### [Exercise brief]
Scan the entries below. Return every line that includes "side".

··········

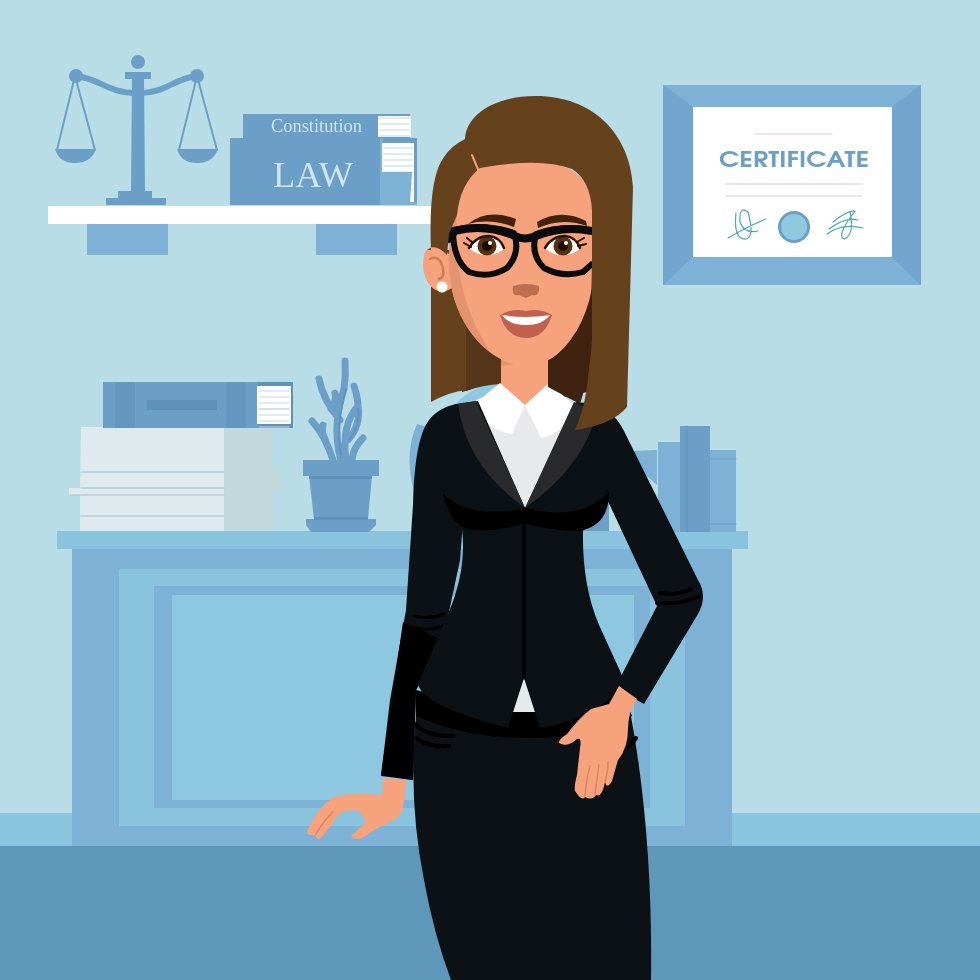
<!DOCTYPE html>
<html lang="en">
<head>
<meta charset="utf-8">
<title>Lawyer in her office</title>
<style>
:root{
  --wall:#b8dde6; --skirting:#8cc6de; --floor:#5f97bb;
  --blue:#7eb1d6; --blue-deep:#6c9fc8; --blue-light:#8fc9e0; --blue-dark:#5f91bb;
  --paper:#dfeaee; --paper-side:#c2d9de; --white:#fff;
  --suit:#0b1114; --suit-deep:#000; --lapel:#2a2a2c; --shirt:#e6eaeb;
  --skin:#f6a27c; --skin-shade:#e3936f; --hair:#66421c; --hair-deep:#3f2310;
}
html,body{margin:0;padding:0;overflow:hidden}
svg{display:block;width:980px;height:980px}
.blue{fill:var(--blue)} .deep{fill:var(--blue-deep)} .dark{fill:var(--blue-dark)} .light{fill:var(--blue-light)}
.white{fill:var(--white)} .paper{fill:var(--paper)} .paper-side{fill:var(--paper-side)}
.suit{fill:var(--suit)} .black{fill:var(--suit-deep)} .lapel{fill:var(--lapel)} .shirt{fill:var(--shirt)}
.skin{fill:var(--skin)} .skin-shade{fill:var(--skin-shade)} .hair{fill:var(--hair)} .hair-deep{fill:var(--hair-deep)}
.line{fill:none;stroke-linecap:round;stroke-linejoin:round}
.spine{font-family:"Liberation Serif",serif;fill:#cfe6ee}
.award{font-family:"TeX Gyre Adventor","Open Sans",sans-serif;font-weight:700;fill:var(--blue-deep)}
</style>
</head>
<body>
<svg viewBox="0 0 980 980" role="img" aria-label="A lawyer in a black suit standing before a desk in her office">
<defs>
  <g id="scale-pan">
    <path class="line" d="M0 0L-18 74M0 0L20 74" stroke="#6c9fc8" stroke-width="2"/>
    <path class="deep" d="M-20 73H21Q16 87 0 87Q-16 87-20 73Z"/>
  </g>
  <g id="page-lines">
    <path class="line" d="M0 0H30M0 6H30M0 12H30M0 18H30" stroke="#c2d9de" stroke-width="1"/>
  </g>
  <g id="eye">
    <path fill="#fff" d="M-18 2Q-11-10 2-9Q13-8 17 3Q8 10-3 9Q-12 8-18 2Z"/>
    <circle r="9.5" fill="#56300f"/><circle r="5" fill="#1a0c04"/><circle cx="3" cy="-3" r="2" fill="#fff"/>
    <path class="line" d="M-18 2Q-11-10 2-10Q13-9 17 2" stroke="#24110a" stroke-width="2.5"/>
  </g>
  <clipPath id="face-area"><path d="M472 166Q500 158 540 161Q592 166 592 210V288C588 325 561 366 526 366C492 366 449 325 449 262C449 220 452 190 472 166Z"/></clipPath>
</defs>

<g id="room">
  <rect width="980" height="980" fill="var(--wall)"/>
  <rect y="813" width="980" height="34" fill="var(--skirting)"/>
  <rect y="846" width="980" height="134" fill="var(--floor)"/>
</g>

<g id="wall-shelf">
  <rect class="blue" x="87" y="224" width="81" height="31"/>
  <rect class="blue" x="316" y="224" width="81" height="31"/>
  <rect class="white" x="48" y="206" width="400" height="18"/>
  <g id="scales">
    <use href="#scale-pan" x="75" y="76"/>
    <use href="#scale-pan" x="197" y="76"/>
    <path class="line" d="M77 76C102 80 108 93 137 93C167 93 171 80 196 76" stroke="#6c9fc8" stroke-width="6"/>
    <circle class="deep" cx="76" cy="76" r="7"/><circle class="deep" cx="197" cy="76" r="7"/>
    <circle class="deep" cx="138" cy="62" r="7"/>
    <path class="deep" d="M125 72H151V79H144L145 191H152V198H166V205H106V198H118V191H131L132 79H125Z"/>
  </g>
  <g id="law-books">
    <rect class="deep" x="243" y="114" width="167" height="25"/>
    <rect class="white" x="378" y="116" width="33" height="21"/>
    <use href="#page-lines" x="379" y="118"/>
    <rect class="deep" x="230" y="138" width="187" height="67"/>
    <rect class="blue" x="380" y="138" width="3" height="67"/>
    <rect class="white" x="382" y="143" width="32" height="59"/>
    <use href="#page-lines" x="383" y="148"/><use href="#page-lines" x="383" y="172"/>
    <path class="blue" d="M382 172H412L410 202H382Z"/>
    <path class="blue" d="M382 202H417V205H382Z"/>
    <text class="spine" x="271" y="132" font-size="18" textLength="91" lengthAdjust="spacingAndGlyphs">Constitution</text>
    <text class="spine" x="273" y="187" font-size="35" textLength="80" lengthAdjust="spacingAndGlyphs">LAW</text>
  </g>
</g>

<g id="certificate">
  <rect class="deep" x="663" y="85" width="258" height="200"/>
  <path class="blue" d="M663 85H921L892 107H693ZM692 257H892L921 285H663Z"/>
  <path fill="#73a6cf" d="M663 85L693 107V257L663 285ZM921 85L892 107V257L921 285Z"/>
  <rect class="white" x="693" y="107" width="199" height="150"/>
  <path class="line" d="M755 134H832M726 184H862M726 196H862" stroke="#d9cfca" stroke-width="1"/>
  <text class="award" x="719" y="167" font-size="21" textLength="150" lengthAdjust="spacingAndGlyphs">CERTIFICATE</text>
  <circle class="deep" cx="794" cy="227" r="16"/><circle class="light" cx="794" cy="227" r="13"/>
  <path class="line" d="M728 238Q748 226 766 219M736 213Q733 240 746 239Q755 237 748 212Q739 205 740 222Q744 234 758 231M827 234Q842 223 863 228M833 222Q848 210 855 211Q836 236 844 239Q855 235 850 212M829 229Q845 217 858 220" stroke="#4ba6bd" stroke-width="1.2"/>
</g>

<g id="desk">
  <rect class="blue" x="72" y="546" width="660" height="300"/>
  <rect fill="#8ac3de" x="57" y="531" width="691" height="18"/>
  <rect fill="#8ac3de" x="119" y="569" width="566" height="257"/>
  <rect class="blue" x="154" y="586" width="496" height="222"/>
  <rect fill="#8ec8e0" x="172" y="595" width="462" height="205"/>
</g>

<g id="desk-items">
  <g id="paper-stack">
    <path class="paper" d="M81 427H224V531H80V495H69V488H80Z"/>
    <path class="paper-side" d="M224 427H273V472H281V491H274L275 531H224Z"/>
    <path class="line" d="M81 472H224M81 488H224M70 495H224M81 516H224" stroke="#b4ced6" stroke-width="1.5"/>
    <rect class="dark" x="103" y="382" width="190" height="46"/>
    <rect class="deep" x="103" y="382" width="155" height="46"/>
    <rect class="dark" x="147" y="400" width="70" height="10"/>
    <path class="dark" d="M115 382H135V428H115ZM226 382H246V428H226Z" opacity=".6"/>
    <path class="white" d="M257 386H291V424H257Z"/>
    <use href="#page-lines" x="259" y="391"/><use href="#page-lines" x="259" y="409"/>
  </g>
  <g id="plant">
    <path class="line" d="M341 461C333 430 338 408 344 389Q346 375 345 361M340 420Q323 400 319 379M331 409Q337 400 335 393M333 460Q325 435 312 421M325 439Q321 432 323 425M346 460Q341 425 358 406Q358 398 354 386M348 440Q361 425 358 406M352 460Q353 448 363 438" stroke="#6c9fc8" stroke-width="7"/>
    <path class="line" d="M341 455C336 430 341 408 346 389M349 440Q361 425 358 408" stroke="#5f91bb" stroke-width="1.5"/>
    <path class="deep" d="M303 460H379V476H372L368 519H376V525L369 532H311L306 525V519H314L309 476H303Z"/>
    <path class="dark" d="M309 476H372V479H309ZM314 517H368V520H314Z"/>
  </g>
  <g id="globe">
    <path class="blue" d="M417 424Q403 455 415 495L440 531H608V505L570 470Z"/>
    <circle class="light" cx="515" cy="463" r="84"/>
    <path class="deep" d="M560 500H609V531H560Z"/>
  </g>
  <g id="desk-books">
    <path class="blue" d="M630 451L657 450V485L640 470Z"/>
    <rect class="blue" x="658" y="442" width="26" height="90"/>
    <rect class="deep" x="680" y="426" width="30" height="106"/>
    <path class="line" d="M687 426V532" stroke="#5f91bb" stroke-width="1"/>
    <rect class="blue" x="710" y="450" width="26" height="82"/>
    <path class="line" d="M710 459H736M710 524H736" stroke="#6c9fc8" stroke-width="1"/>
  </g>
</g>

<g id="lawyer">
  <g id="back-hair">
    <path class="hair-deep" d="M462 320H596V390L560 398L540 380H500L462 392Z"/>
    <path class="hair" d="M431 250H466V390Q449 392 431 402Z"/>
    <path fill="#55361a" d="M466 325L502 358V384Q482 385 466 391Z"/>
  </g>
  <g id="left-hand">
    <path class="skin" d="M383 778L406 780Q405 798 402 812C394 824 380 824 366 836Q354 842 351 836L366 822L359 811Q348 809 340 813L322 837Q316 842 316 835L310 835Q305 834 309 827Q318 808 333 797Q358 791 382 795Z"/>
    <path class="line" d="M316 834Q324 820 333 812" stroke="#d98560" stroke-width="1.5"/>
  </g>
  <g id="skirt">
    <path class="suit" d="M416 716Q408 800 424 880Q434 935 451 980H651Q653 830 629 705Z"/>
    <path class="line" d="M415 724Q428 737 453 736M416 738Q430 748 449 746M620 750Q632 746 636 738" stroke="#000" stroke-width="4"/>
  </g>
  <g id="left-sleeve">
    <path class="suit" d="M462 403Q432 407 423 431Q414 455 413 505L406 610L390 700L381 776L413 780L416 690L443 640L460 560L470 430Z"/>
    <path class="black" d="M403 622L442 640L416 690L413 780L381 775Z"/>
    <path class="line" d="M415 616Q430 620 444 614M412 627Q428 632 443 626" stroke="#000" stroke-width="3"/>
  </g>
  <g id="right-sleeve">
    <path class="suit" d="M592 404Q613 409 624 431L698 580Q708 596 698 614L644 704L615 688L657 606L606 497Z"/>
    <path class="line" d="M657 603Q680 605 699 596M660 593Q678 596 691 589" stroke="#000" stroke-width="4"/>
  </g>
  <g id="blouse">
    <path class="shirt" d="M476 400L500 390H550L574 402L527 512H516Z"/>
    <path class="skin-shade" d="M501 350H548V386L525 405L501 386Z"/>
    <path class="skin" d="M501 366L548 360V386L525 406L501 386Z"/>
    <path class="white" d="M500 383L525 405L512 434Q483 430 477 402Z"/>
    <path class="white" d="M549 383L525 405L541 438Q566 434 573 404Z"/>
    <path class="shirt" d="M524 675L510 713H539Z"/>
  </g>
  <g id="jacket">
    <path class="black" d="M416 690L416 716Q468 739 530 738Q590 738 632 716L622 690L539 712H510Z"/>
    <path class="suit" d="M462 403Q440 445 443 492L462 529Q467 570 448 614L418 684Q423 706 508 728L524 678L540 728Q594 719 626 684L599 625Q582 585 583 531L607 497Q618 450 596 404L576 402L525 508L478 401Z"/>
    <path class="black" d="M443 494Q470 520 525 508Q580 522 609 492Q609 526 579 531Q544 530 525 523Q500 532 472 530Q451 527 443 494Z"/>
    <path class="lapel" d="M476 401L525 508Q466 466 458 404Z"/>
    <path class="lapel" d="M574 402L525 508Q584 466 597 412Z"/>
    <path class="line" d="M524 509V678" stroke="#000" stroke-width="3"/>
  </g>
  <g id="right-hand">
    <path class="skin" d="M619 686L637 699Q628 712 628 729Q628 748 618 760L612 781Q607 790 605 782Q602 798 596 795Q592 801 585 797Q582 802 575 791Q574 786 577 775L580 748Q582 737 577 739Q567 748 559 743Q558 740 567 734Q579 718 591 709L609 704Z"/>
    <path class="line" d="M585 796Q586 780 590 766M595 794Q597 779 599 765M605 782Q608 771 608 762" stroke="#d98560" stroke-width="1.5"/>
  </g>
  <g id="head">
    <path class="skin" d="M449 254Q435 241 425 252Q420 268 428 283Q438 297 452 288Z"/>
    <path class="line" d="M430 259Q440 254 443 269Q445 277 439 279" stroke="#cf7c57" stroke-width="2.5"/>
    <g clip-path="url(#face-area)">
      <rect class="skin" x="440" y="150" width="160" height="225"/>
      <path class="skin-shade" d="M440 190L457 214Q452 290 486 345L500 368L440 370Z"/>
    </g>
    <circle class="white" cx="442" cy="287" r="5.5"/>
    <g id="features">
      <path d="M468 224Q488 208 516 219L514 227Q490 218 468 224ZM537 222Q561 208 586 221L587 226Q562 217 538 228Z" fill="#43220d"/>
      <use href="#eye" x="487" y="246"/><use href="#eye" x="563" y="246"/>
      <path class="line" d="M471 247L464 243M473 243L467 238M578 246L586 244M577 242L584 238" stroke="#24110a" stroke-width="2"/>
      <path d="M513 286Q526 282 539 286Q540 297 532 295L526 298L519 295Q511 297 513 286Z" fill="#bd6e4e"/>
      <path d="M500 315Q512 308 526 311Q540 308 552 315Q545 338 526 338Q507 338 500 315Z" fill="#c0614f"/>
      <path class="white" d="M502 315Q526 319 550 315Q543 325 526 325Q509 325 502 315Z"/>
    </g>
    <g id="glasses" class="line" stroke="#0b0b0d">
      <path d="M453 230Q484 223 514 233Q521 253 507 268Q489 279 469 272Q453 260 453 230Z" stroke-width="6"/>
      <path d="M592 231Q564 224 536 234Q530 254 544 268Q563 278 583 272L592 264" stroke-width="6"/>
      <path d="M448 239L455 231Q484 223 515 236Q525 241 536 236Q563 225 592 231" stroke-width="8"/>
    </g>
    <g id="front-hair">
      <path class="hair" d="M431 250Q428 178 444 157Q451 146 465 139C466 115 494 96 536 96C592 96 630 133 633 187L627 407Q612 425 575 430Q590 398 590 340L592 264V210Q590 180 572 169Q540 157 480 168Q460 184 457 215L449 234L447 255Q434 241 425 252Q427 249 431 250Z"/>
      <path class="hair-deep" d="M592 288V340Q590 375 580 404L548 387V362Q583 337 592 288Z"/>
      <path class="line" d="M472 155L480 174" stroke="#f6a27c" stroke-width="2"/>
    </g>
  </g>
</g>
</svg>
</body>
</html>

··········

### [Output of the exercise]
  --paper:#dfeaee; --paper-side:#c2d9de; --white:#fff;
.white{fill:var(--white)} .paper{fill:var(--paper)} .paper-side{fill:var(--paper-side)}
    <path class="paper-side" d="M224 427H273V472H281V491H274L275 531H224Z"/>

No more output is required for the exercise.